These structures, called design motifs, are valuable sources of inspiration for modern materials design and aid the fabrication of fit-for-purpose materials. Until now, only eight categories of design motifs have ever been extracted and adopted in materials design.
The new design motif, discovered by Professor Duan’s team, adds to the eight known and common biological structural design patterns. This particular design has the potential to add a high strength motif to commonly used building materials such as composites and cement.
This damage-resistant structure has been identified in the exoskeletons of anthropods and the legs of mammals, amphibians and reptiles.
Brittle materials, including concrete, are often strong and durable but can be easily broken when put under the pressure of weight and can weaken as a result of corrosion and degradation.

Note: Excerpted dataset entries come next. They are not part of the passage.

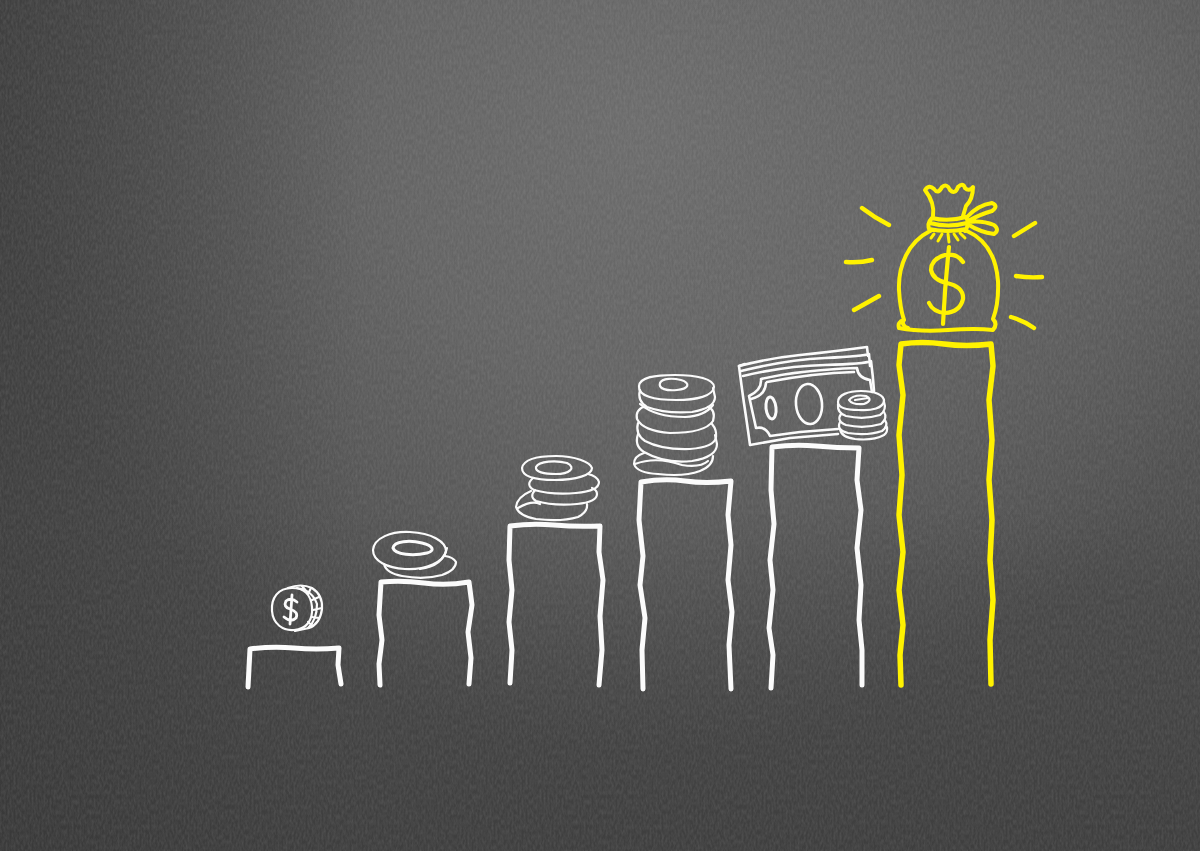
<!DOCTYPE html>
<html lang="en">
<head>
<meta charset="utf-8">
<title>Growing savings chart on a chalkboard</title>
<style>
:root {
  --board: #4b4b4b;
  --board-light: #6c6c6c;
  --board-dark: #343434;
  --chalk: #fbfbfb;
  --gold: #fff200;
}
html, body { margin: 0; width: 1200px; height: 851px; overflow: hidden; background: var(--board); }
svg { display: block; }
.chalk, .gold { fill: none; stroke-linecap: round; stroke-linejoin: round; }
.chalk { stroke: var(--chalk); }
.gold { stroke: var(--gold); }
.bar { stroke-width: 5; }
.coin { stroke-width: 2.2; }
.note { stroke-width: 2.6; }
.bag { stroke-width: 4; }
.light { stop-color: var(--board-light); }
.dark { stop-color: var(--board-dark); }
</style>
</head>
<body>
<svg width="1200" height="851" viewBox="0 0 1200 851" role="img" aria-label="Six hand-drawn bars rise from one coin to a shining money bag">
  <defs>
    <radialGradient id="glow" gradientUnits="userSpaceOnUse" cx="0" cy="0" r="1" gradientTransform="translate(640 130) scale(640 620)">
      <stop offset="0" class="light"/>
      <stop offset="0.4" class="light" stop-opacity="0.75"/>
      <stop offset="1" class="light" stop-opacity="0"/>
    </radialGradient>
    <radialGradient id="right-glow" gradientUnits="userSpaceOnUse" cx="1110" cy="120" r="480">
      <stop offset="0" class="light" stop-opacity="0.6"/>
      <stop offset="1" class="light" stop-opacity="0"/>
    </radialGradient>
    <linearGradient id="floor-shade" x1="0" y1="0" x2="0" y2="1">
      <stop offset="0.6" class="dark" stop-opacity="0"/>
      <stop offset="1" class="dark" stop-opacity="0.55"/>
    </linearGradient>
    <linearGradient id="side-shade" x1="0" y1="0" x2="1" y2="0">
      <stop offset="0" class="dark" stop-opacity="0.5"/>
      <stop offset="0.3" class="dark" stop-opacity="0"/>
    </linearGradient>
    <filter id="grain" x="0" y="0" width="100%" height="100%">
      <feTurbulence type="fractalNoise" baseFrequency="0.5 0.2" numOctaves="2" seed="4"/>
      <feColorMatrix values="0 0 0 0 1  0 0 0 0 1  0 0 0 0 1  0.16 0 0 0 -0.05"/>
    </filter>
  </defs>

  <g id="chalkboard">
    <rect width="1200" height="851" fill="var(--board)"/>
    <rect width="1200" height="851" fill="url(#glow)"/>
    <rect width="1200" height="851" fill="url(#right-glow)"/>
    <rect width="1200" height="851" fill="url(#side-shade)"/>
    <rect width="1200" height="851" fill="url(#floor-shade)"/>
    <rect width="1200" height="851" filter="url(#grain)"/>
  </g>

  <g id="bars" class="chalk bar">
    <path d="M248 687L249 668L250 649Q272 646 294 648T339 648L338 665L341 684"/>
    <path d="M380 685L379 664L382 640L379 615L381 582Q402 580 424 583T469 582L472 605L468 632L471 658L469 684"/>
    <path d="M510 683L512 650L509 622L512 590L509 560L510 526Q532 523 554 525T600 526L599 552L603 580L600 616L602 650L599 685"/>
    <path d="M643 689L642 650L645 618L640 585L643 556L639 520L641 482Q664 478 685 481T731 481L728 515L731 545L728 580L732 612L729 645L731 689"/>
    <path d="M771 688L773 655L769 628L773 590L770 560L774 524L771 490L772 447Q795 444 816 446T859 448L857 480L861 510L857 548L861 585L859 620L862 650L862 685"/>
  </g>

  <g id="single-coin" class="chalk coin">
    <path d="M292 588C278 588 271 598 272 611C273 624 283 631 294 630C307 629 313 620 312 607C311 595 304 588 292 588Z"/>
    <path d="M288 588Q301 583 312 588Q323 595 322 609Q320 624 309 628L295 631"/>
    <path d="M297 588Q312 590 317 604Q317 620 308 628M302 586L307 592M311 588L308 594M319 597L312 600M322 608L313 610M319 618L312 617M313 626L308 622"/>
    <path d="M297 602Q291 597 286 601Q283 607 290 609Q299 612 296 618Q291 623 284 617M292 595L290 624" stroke-width="2.8"/>
  </g>

  <g id="two-coins" class="chalk coin">
    <path d="M373 550C374 538 391 531 410 532C432 533 446 542 446 551C444 562 426 570 405 569C387 568 373 561 373 550Z"/>
    <path d="M393 548C394 541 410 540 422 543C434 546 435 551 427 553C414 556 395 555 393 548Z" stroke-width="3"/>
    <path d="M384 564Q386 573 402 576Q424 580 442 575Q456 570 456 562Q453 557 445 556"/>
    <path d="M447 548Q443 566 420 569"/>
  </g>

  <g id="four-coins" class="chalk coin">
    <path d="M522 468C524 458 541 456 556 456C575 456 590 462 592 468C592 475 576 480 555 480C537 480 522 477 522 468Z"/>
    <path d="M536 467C539 461 556 460 567 463C577 468 569 474 556 474C544 474 535 472 536 467Z"/>
    <path d="M533 478Q525 485 534 490Q552 495 576 493Q599 491 599 482Q597 476 588 474"/>
    <path d="M535 490Q529 497 536 501Q553 506 577 504Q597 502 597 494Q597 490 592 488"/>
    <path d="M531 491Q517 497 516 507Q519 516 536 519Q561 522 578 517Q588 512 587 504M518 508Q532 500 540 504"/>
  </g>

  <g id="coin-stack" class="chalk coin">
    <path d="M639 386C640 377 655 375 675 375C697 375 714 379 714 387C713 396 697 400 676 400C654 400 638 396 639 386Z"/>
    <path d="M660 383C662 378 673 378 681 380C691 383 689 389 677 390C667 391 658 389 660 383Z"/>
    <path d="M640 390Q637 401 647 407Q666 414 692 412Q715 408 715 397L713 388"/>
    <path d="M645 406Q635 410 637 419Q643 431 670 433Q705 433 713 421Q716 410 708 407M640 404Q655 417 685 417Q705 416 713 405"/>
    <path d="M638 423Q635 434 645 441Q662 450 690 449Q715 447 716 437Q717 430 712 424"/>
    <path d="M638 434Q634 446 644 452Q665 464 692 461Q717 457 717 444L715 435"/>
    <path d="M644 453Q634 456 634 464Q637 473 658 474Q684 477 700 471Q713 466 713 456M635 464Q656 456 682 465Q700 468 708 461"/>
  </g>

  <g id="banknotes" class="chalk note">
    <path d="M745 364L739 366Q742 390 745 410T750 445L790 438L838 434"/>
    <path d="M739 366Q770 358 800 355T867 347L868 356M741 371Q785 360 825 358T869 354L870 366M743 376Q785 366 825 365T871 361Q873 376 874 391"/>
    <path d="M761 379Q800 370 857 368Q858 378 870 380L872 392M761 379Q762 390 749 396L756 428Q766 426 770 436L800 432L838 429"/>
    <path d="M751 399Q765 396 766 383M767 382Q815 373 854 372"/>
    <ellipse cx="809" cy="404" rx="13" ry="20" transform="rotate(-5 809 404)"/>
    <ellipse cx="771" cy="408" rx="5" ry="11" transform="rotate(-6 771 408)" stroke-width="3"/>
  </g>

  <g id="side-coins" class="chalk coin">
    <path d="M838 402C838 395 848 391 861 391C875 391 884 395 884 401C883 408 872 411 859 410C846 410 838 408 838 402Z"/>
    <path d="M849 400Q854 394 866 396Q874 400 864 404Q852 405 849 400M855 400L868 398"/>
    <path d="M838 404Q837 413 846 416Q864 420 880 415Q887 410 884 402"/>
    <path d="M841 414Q836 421 846 425Q864 429 881 424Q888 418 884 412"/>
    <path d="M840 422Q836 430 848 433Q867 436 882 431Q889 426 885 420"/>
    <path d="M840 429Q841 437 855 439Q873 441 884 435Q888 432 887 427"/>
  </g>

  <g id="goal-bar" class="gold" stroke-width="5.5">
    <path d="M901 685L900 655L903 625L899 590L903 552L899 515L902 475L899 435L903 395L899 365L901 344Q922 341 944 344T991 344L993 366L989 400L992 440L989 480L992 520L990 560L993 600L990 640L991 684"/>
  </g>

  <g id="money-bag" class="gold bag">
    <path d="M933 216Q935 203 925 190Q929 184 934 189Q938 195 942 187Q947 183 950 190Q955 195 958 187Q963 182 965 188Q969 192 973 187Q973 199 966 206L963 216"/>
    <path d="M932 218Q948 222 966 217M930 223Q948 228 967 223M929 229Q948 233 966 229M932 218Q926 224 930 231M966 217Q970 224 965 231"/>
    <path d="M967 217Q978 205 992 203Q999 206 992 211Q981 214 968 221M968 222Q982 220 994 225Q1000 230 994 234Q980 232 969 225"/>
    <path d="M934 234L931 238M942 234L938 241M948 234L949 242M954 234L958 240M960 233L965 238" stroke-width="3"/>
    <path d="M930 231C908 242 898 266 899 290Q900 308 904 320Q897 322 899 328Q920 332 948 330T993 330Q998 324 993 319Q999 303 998 281C996 255 985 239 967 231"/>
    <path d="M903 321Q902 326 908 328"/>
    <path d="M963 262Q957 253 945 255Q931 259 931 270Q933 280 947 283Q964 287 963 299Q960 312 945 313Q933 312 929 303M949 247Q945 284 943 324" stroke-width="4.2"/>
  </g>

  <g id="shine" class="gold" stroke-width="4.4">
    <path d="M862 208Q875 218 889 225M846 262Q860 263 872 260M854 310L879 296M1014 236L1035 223M1016 276Q1029 278 1042 277M1011 317Q1024 321 1034 328"/>
  </g>
</svg>
</body>
</html>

If only a small area of concrete becomes cracked, the whole structure can quickly fail as it doesn’t change shape when loaded with weight.
The mechanism found by Professor Duan in insect exoskeletons can be used to develop a strong but energy absorbing material.
"The beauty of our discovered motif is that the material can exhibit a unique periodic progressive failure behaviour.
"It means we can contain the damage within a particular region of material, while the rest of the structure can still maintain the integrity and most of its load-bearing capacity."
This allows for controllable damage and ensures that if damage does occur, around 80% of the structure can still maintain its integrity.
Solidifying environmental impact
The discovery of this new material will assist in reducing the use of cement through improving damage tolerance.
The cement industry is one of the largest producers of carbon dioxide, creating up to 8% of worldwide human-made emissions of the gas. This is due to engineers often using up to 30% more material than technically required to ensure maximum safety within a structure.
As this new material design provides a stronger and safer alternative to traditional materials, the volume of cement, and consequentially carbon dioxide emissions, can be reduced.
Professor Duan hopes this research breakthrough will inspire more interest in civil engineering, which is typically seen as low-tech and perhaps less exciting than other engineering disciplines.
Read the Monash University media release for more information.